Panama's Noriega denies 'imaginary' charges at French trial
Panama's ex-dictator Manuel Noriega on Tuesday dismissed charges of laundering drug money as an "imaginary banking scheme" concocted by the United States, as he took the stand in a French court.
The 76-year-old general spoke in a loud and confident voice in the Paris courtroom, rejecting charges that could land him in jail for another 10 years after spending two decades in a US prison.
"I say with much humility and respect that this is an imaginary banking scheme," Noriega told the court in Spanish through his interpreter.
"I will have the opportunity to produce documents that show that I was a victim of a conspiracy mounted by the United States against me," he said on the second day of his trial.
Noriega, who ruled Panama from 1983 to 1989, spent 20 years in a Miami cell for drug trafficking and money laundering and now faces the prospect of another decade in a French prison if convicted.
His lawyers argue that the charges of laundering Colombian drug money in French banks hinge on dodgy testimony from ex-drug traffickers who were paid and given protection by US authorities.
Once a close US ally, Noriega testified that Washington turned against him when he refused to allow Panama to be turned into a staging ground for operations directed against leftists across Central America.
"That's when the propaganda started against me after so many years of cooperation with the United States," he told the court as his three daughters sat nearby, listening attentively.
Presenting himself as a "professional soldier," the ex-leader strongly denied dealings with Colombian drug cartels and said that on the contrary, he had fought narco-traffickers while in power in Panama in the 1980s.
"I energetically fought against the drug trade and for this I received praise from the United States, Interpol and many other countries," he said, wearing a dark suit and white shirt.
Waving his hands at times to underscore his arguments, Noriega recounted that he had ordered a raid against a cocaine laboratory and waged other drug-fighting campaigns.
"Based on these actions, I could not be friends with these gangs," he said, referring to the Colombian drug cartels.
The pock-marked general known as "Pineapple Face" was arrested by US troops sent by US president George H.W. Bush in December 1989 to invade Panama and bring him to trial in the United States.
The ex-leader was extradited to France on April 26 to answer charges of laundering the equivalent of 2.3 million euros (2.8 million dollars) from the Medellin cocaine cartel through French banks in the late 1980s.
A French court in 1999 sentenced Noriega in absentia to 10 years in prison and a fine of some 13.5 million euros, but for years he fought extradition from his prison cell in Miami.
French prosecutors say that drug money funneled in the late 1980s was allegedly used by Noriega's wife and a shell company to buy three luxury apartments in Paris.
Much of the hearing on Tuesday was devoted to questions about Noriega's foreign bank accounts and his ties to the now-defunct BCCI bank, that allegedly handled his financial affairs.
Asked about the source of millions in cash deposits at the bank, Noriega explained that the funds came from his successful business interests including duty-free sales at Panama airport and life insurance policies.
The one-time strongman, widely considered to have turned his strategically important country into a hub for narco-trafficking, said he had instructed his banker to find a safe haven for his personal wealth and avoid a US assets freeze.
Convicted on charges of drug-trafficking and money-laundering, Noriega was sentenced to 40 years in prison in a Florida court.

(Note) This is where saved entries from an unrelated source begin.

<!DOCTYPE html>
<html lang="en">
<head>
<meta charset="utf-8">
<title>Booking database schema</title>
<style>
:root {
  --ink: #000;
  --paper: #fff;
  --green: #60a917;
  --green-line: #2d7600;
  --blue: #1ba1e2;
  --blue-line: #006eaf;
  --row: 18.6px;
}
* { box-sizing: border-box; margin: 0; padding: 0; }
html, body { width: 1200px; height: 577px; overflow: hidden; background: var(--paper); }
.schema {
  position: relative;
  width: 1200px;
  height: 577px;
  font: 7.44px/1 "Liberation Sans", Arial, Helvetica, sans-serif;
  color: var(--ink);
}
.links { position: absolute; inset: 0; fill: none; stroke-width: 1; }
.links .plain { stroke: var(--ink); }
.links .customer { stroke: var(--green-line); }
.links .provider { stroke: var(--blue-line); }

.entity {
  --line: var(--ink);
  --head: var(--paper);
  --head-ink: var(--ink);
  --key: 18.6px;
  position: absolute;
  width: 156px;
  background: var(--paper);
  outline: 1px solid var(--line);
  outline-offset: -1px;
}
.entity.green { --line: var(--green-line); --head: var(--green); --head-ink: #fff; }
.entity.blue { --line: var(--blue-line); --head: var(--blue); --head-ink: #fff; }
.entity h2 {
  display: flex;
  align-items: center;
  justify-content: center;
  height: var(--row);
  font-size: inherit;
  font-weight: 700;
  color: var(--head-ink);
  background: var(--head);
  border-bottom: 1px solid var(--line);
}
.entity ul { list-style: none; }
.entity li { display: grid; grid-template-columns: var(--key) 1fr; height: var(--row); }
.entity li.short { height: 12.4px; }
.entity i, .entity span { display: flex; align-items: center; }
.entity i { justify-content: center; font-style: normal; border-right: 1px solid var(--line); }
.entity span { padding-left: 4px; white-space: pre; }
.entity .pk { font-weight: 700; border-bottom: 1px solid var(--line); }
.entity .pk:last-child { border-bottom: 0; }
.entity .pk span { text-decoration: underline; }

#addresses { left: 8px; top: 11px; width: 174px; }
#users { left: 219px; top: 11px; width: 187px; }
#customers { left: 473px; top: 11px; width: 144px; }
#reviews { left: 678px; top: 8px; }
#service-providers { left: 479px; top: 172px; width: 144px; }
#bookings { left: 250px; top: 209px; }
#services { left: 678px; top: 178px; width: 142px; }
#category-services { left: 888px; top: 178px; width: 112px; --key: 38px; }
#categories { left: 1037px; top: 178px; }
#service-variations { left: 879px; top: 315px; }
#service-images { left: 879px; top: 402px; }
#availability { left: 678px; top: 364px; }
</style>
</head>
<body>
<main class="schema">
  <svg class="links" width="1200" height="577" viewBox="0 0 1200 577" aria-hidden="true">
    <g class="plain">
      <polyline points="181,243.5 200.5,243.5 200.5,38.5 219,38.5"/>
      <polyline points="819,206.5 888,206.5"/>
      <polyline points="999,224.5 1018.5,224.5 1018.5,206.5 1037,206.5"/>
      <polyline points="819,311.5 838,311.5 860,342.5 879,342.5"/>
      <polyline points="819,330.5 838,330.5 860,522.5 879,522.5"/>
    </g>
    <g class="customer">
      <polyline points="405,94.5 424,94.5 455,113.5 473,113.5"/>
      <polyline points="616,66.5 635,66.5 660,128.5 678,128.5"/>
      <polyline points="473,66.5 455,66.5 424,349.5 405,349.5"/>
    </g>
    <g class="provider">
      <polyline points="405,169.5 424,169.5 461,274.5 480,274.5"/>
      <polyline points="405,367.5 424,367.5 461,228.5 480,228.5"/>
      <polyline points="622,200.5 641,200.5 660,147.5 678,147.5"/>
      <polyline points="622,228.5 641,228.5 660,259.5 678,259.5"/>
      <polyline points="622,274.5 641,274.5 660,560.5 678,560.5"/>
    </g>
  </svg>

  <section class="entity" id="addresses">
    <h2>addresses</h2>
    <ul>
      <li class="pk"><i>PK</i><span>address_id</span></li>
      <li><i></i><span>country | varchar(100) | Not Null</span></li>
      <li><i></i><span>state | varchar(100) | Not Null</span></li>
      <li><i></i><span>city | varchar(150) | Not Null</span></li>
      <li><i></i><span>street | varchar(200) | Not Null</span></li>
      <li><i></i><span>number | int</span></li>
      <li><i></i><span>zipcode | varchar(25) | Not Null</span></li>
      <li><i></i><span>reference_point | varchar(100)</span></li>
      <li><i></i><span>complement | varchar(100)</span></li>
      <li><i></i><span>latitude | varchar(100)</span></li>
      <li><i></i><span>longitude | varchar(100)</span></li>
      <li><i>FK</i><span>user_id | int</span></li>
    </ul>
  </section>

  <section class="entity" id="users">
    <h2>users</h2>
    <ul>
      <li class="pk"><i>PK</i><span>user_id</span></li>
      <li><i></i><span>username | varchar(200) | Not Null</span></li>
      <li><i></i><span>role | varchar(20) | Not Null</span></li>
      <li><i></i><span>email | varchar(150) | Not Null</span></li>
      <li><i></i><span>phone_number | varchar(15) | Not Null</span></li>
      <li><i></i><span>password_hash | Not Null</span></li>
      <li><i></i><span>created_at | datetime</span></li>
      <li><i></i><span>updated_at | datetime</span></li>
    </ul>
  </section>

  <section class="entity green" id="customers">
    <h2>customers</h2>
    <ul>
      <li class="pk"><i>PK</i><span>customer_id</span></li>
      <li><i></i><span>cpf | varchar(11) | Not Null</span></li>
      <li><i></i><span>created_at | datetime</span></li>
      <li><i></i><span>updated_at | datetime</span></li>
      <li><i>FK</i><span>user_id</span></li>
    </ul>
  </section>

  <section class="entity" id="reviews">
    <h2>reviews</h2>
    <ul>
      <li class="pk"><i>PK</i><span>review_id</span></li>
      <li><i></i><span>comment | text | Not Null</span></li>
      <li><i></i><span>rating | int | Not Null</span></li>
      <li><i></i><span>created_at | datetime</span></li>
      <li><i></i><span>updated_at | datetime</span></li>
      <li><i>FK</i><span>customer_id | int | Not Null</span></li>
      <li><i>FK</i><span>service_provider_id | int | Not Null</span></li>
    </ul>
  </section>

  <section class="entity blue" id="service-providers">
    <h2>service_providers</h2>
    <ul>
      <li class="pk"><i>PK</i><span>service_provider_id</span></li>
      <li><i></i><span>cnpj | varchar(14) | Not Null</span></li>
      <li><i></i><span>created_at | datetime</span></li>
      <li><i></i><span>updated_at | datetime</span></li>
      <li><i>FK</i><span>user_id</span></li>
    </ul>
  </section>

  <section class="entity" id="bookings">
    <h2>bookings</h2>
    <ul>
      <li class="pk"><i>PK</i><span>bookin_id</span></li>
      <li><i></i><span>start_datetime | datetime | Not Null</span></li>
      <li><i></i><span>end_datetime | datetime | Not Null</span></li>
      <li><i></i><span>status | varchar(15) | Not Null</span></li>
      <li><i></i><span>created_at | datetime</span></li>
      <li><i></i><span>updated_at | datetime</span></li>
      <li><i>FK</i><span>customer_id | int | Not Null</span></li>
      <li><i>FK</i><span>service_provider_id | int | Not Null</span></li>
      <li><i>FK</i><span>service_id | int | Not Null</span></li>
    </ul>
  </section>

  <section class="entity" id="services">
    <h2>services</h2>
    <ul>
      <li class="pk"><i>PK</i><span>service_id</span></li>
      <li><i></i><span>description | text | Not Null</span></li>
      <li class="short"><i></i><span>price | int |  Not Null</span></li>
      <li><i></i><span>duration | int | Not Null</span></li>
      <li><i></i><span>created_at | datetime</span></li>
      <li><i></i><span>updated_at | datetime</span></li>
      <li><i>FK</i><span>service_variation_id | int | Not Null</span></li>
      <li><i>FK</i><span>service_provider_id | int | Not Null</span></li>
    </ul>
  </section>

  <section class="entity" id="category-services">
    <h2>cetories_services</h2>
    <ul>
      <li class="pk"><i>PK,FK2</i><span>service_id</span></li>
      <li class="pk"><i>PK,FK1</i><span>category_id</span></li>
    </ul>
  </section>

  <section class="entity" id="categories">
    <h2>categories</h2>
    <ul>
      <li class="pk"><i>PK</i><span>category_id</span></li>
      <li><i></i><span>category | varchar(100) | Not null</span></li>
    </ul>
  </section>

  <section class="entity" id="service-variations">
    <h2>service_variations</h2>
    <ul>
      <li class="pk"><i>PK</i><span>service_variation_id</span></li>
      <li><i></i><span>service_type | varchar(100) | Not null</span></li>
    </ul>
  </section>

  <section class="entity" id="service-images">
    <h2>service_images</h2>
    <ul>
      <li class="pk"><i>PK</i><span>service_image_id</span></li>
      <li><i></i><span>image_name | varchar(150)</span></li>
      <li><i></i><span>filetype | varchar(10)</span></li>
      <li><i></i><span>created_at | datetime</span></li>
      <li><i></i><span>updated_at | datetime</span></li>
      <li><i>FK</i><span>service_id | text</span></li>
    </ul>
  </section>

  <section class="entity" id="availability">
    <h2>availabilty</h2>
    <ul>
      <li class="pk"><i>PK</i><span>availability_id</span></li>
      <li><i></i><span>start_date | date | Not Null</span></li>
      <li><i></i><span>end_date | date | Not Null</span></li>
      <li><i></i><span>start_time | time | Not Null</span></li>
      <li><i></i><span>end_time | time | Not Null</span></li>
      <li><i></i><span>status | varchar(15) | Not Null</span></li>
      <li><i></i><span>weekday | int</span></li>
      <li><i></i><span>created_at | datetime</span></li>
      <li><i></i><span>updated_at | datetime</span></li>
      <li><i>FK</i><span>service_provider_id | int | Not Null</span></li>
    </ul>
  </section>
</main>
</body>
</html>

That sentence was reduced to 17 years for good behaviour.
The trial wraps up on Wednesday but a verdict is not expected for several months.
© 2010 AFP